Clearly, one of the most typical benefits of outsourcing comes from cost reductions. This can include lower labor rates, lower management support costs, reduced capital outlays and other reductions in support costs. Despite these significant savings, I urge managers who are considering new outsourcing projects to do a careful assessment of costs and savings.
Direct costs such as wages are relatively easy to identify. Indirect costs, including things like staff planning, process documentation, legal costs (contract review) are more difficult to estimate but must be considered.
It is convenient to break down costs into two categories. First, there are non-recurring “transaction” costs that include:
- Research and business planning
- Contract costs (legal)
Then we have the ongoing/recurring operations costs. Key costs to consider include (apply on a case-by-case basis):
- Changes to productivity
- Communication costs
- IT and software costs
- Physical infrastructure and support
- Resource redeployment
- HR change management
- Training and productivity
- Disaster recovery and business continuity investments
- Offshore knowledge development
- Supplier management/governance
Understanding these costs is essential for budgeting and cost control. They also form the foundation of your ROI analysis, which I will touch on in a subsequent blog.

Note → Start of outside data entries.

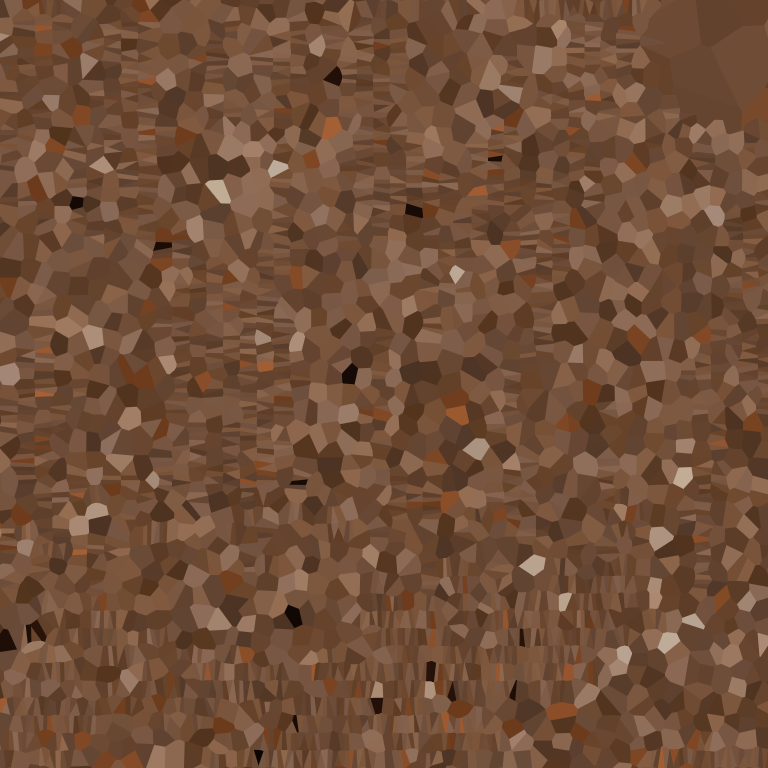
A Shadertoy shader for this texture:

```glsl
vec3 hash3(vec2 p) {
    vec3 q = vec3(dot(p, vec2(127.1, 311.7)), dot(p, vec2(269.5, 183.3)), dot(p, vec2(419.2, 371.9)));
    return fract(sin(q) * 43758.5453);
}

float valueNoise(vec2 p) {
    vec2 i = floor(p), f = fract(p);
    f = f * f * (3.0 - 2.0 * f);
    float low = mix(hash3(i).x, hash3(i + vec2(1, 0)).x, f.x);
    float high = mix(hash3(i + vec2(0, 1)).x, hash3(i + vec2(1, 1)).x, f.x);
    return mix(low, high, f.y);
}

// Brown ramp with rare rust and near-black grains; w marks the coarse corner
vec4 grainColor(vec3 grain) {
    vec3 h = hash3(grain.xy * 3.7 + 11.0);
    vec3 rare = hash3(grain.xy * 5.3 + 47.0);
    float tone = mix(h.x, 0.45, 0.3 * grain.z);
    vec3 color = mix(vec3(0.31, 0.20, 0.125), vec3(0.395, 0.265, 0.18), smoothstep(0.0, 0.3, tone));
    color = mix(color, vec3(0.48, 0.34, 0.25), smoothstep(0.3, 0.66, tone));
    color = mix(color, vec3(0.57, 0.43, 0.34), smoothstep(0.66, 0.91, tone));
    color = mix(color, vec3(0.66, 0.54, 0.46), smoothstep(0.91, 0.98, tone));
    color = mix(color, vec3(0.76, 0.69, 0.61), smoothstep(0.98, 1.0, tone));
    color += (h.y - 0.5) * vec3(0.03, 0.0, -0.035);
    if (rare.x < 0.05) color = mix(vec3(0.42, 0.23, 0.11), vec3(0.66, 0.38, 0.21), rare.y * rare.y);
    if (rare.x > 0.992) color = vec3(0.13, 0.06, 0.03) * (0.3 + rare.y);
    float corner = step(length(grain.xy - vec2(44.5, 41.5)), 5.0);
    return vec4(color, corner);
}

// Voronoi grains; streaky cells hold a stack of sites that makes thin bars
vec4 grains(vec2 p, float pixel, float streakAmount) {
    vec2 home = floor(p);
    vec3 nearest = vec3(0.0), second = vec3(0.0);
    float d1 = 1e3, d2 = 1e3;
    for (int y = -2; y <= 2; y++)
    for (int x = -2; x <= 2; x++) {
        vec2 cell = home + vec2(x, y);
        vec3 h = hash3(cell);
        bool upright = cell.y < 9.0 + 8.0 * h.y || cell.y > 42.0;
        vec2 stretch = upright ? vec2(0.22, 0.4) : vec2(0.5, 0.15);
        float chance = streakAmount * smoothstep(0.35, 0.95, valueNoise(cell * stretch + 5.0));
        bool streaky = h.z < chance;
        if (!streaky && h.z > 0.93) continue;
        int count = streaky ? 4 : 1;
        for (int k = 0; k < count; k++) {
            vec2 offset = h.xy;
            if (streaky) {
                vec3 j = hash3(cell + 17.0 * float(k + 1));
                offset = vec2(0.45 + 0.12 * j.x, (float(k) + 0.2 + 0.6 * j.y) / 4.0);
                if (upright) offset = offset.yx;
            }
            vec3 grain = vec3(cell + offset, streaky ? 1.0 : 0.0);
            float d = dot(p - grain.xy, p - grain.xy);
            if (d < d1) {
                d2 = d1; second = nearest;
                d1 = d; nearest = grain;
            } else if (d < d2) {
                d2 = d; second = grain;
            }
        }
    }
    // Blend across the bisector over about one pixel
    float edge = (d2 - d1) / (2.0 * max(length(second.xy - nearest.xy), 1e-4));
    float cover = clamp(0.5 + edge / pixel, 0.0, 1.0);
    return mix(grainColor(second), grainColor(nearest), cover);
}

void mainImage(out vec4 fragColor, in vec2 fragCoord) {
    vec2 uv = fragCoord / iResolution.xy;
    float pixel = 46.0 / iResolution.y;

    // Grains shrink slightly toward the right
    vec2 p = 44.0 * vec2(uv.x + 0.06 * uv.x * uv.x, uv.y);
    vec4 fine = grains(p, pixel, 0.8);
    vec3 color = fine.rgb;

    // Large, dull grains in the upper right corner
    if (fine.w > 0.0) {
        vec3 coarse = grains(p * 0.34 + 60.0, pixel * 0.34, 0.0).rgb;
        coarse = mix(vec3(0.41, 0.275, 0.185), coarse, 0.5);
        color = mix(color, coarse, fine.w);
    }
    fragColor = vec4(color, 1.0);
}
```
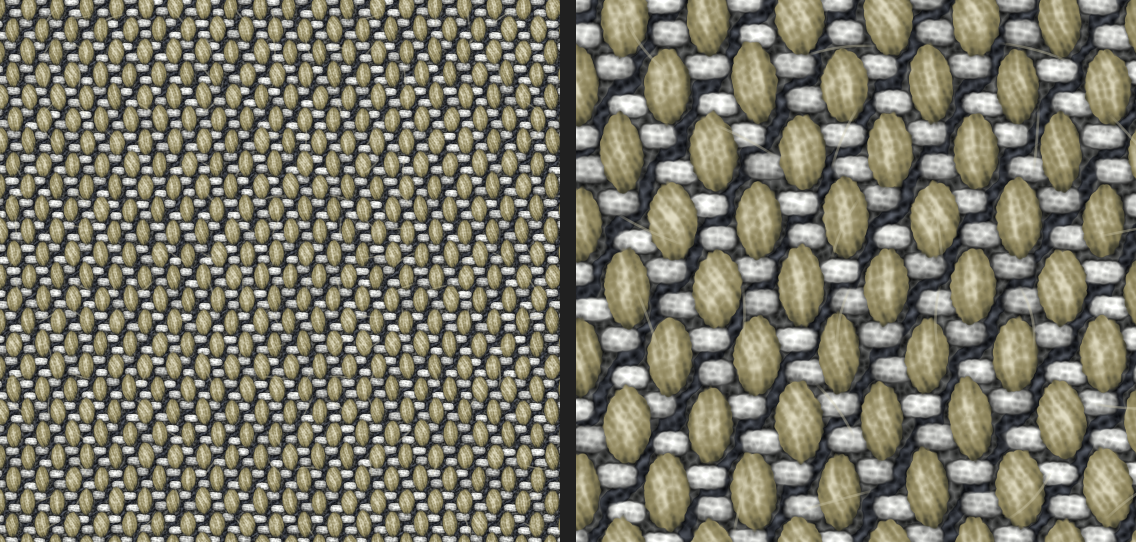
Left: the whole. Right: its middle third, enlarged.
A WebGL 2 fragment shader for this texture:

```glsl
#version 300 es
precision highp float;

uniform vec2 u_resolution;
out vec4 fragColor;

vec2 hash2(vec2 p) {
  return fract(sin(vec2(dot(p, vec2(127.1, 311.7)), dot(p, vec2(269.5, 183.3)))) * 4375.85);
}

// Distance to the nearest scattered point
float cellular(vec2 p) {
  vec2 cell = floor(p);
  float nearest = 2.0;
  for (int y = -1; y <= 1; y++)
    for (int x = -1; x <= 1; x++) {
      vec2 c = cell + vec2(x, y);
      nearest = min(nearest, length(c + hash2(c) - p));
    }
  return nearest;
}

// Half-drop lattice: alternate rows shift by half a column
float rowShift(float row) {
  return 0.5 * mod(row + 1.0, 2.0) - 0.02;
}

// Dark diagonal cord, interrupted by pale knobs in the gaps between stitches
vec3 groundWeave(vec2 p, float grain, float px) {
  vec3 color = vec3(0.12, 0.125, 0.12) + 0.34 * grain;

  // The cord climbs half a column per row, with a twist
  float s = p.x - 0.5 * p.y - 0.58;
  float strand = floor(s + 0.5);
  s = (s - strand) * 0.84 + 0.03 * sin(p.y * 9.0 + strand * 2.4);
  float width = 0.10 + 0.035 * cos(6.283 * (p.y - 0.8)) + 0.04 * (grain - 0.5);
  float bulge = clamp(1.0 - s * s / (width * width), 0.0, 1.0);
  float twist = 0.5 + 0.5 * sin(p.y * 19.0 - s * 26.0 + strand);
  vec3 cord = mix(vec3(0.11, 0.12, 0.14), vec3(0.36, 0.38, 0.42),
                  bulge * (0.1 + 0.6 * twist) + 0.8 * (grain - 0.45));
  color = mix(color, cord, 1.0 - smoothstep(width - px, width + px, abs(s)));

  float row = floor(p.y - 0.3);
  float across = p.x - rowShift(row) - 0.5;
  float column = floor(across + 0.5);
  vec2 gap = vec2(across - column, p.y - row - 0.8);
  for (float side = -1.0; side <= 1.0; side += 2.0) {
    vec2 vary = hash2(vec2(column, row) + side * 17.3);
    vec2 q = gap - side * vec2(0.08, -0.26) - 0.09 * (vary - 0.5);
    vec2 e = abs(q / vec2(0.20 + 0.06 * vary.x, 0.17 + 0.03 * vary.y));
    float r = pow(dot(e * e * e, vec2(1.0)), 0.3333) + 0.2 * (grain - 0.5);
    float light = 1.06 - 0.42 * r * r + 0.8 * q.y - 0.22 * vary.y + 0.4 * (grain - 0.45);
    light += 0.05 * sin(q.y * 60.0 + q.x * 12.0);
    color *= mix(0.6, 1.0, smoothstep(0.95, 1.35, r));
    color = mix(color, vec3(0.92, 0.925, 0.91) * light, 1.0 - smoothstep(0.85, 1.1, r));
  }
  return color;
}

void main() {
  // One column wide and one row high per unit
  vec2 p = gl_FragCoord.xy / u_resolution * vec2(19.25, 24.1);
  float px = 19.25 / u_resolution.x;
  p += 0.03 * vec2(sin(p.y * 0.9 + 1.7 * sin(p.x * 0.4)), sin(p.x * 0.7 + p.y * 0.3));
  float grain = cellular(p * vec2(11.0, 8.0));
  vec3 color = groundWeave(p, grain, px);

  // Plump oval stitches, overlapping the rows above and below
  for (float k = -1.0; k <= 1.0; k++) {
    float row = floor(p.y - 0.3) + k;
    float across = p.x - rowShift(row);
    float column = floor(across + 0.5);
    vec2 vary = hash2(vec2(column, row));
    vec2 q = vec2(across - column, p.y - row - 0.8) - 0.07 * (vary - 0.5);
    q.x += (vary.y - 0.35) * 0.08 * q.y;
    vec2 e = q / vec2(0.235 + 0.05 * vary.x, 0.54 + 0.07 * vary.y);
    e.x *= 1.0 + 0.14 * e.y * e.y;
    float r = length(e) + 0.14 * (grain - 0.5);
    color *= mix(0.62, 1.0, smoothstep(0.95, 1.2, r));

    // Slanted strands follow the swell of the yarn
    float lean = e.x * 4.2 + e.y * (1.2 + 1.6 * vary.x) + 0.7 * sin(e.y * 2.5 + vary.x * 6.0);
    float fibre = 0.65 * sin(lean * 1.7 + vary.y * 20.0) + 0.35 * sin(lean * 4.3 + e.y * 3.0);
    float light = 0.79 - 0.56 * r * r - 0.12 * e.x + 0.12 * e.y;
    light += 0.17 * fibre + 0.42 * (grain - 0.45) + 0.12 * (vary.x - 0.5);
    vec3 yarn = mix(vec3(0.25, 0.245, 0.18), vec3(0.56, 0.525, 0.365), smoothstep(-0.1, 0.5, light));
    yarn = mix(yarn, vec3(0.88, 0.86, 0.76), smoothstep(0.4, 1.1, light));
    color = mix(color, yarn, 1.0 - smoothstep(1.0 - 4.0 * px, 1.0 + 2.5 * px, r));
  }

  // Loose hairs, one curved wisp in some of the cells
  vec2 h = p * vec2(0.9, 0.75);
  vec2 seed = hash2(floor(h) + 41.0);
  vec2 f = fract(h) - 0.5;
  float angle = seed.x * 6.283;
  f = mat2(cos(angle), sin(angle), -sin(angle), cos(angle)) * f;
  float hair = abs(f.y + 1.6 * (seed.y - 0.7) * f.x * f.x);
  float wisp = (1.0 - smoothstep(0.006, 0.01 + px, hair)) * (1.0 - smoothstep(0.2, 0.42, length(f)));
  color = mix(color, vec3(0.80, 0.78, 0.67), 0.4 * wisp * step(0.5, seed.y));

  fragColor = vec4(clamp(color, 0.0, 1.0), 1.0);
}
```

I hope this outline of costs is helpful. Please let me know what I have missed.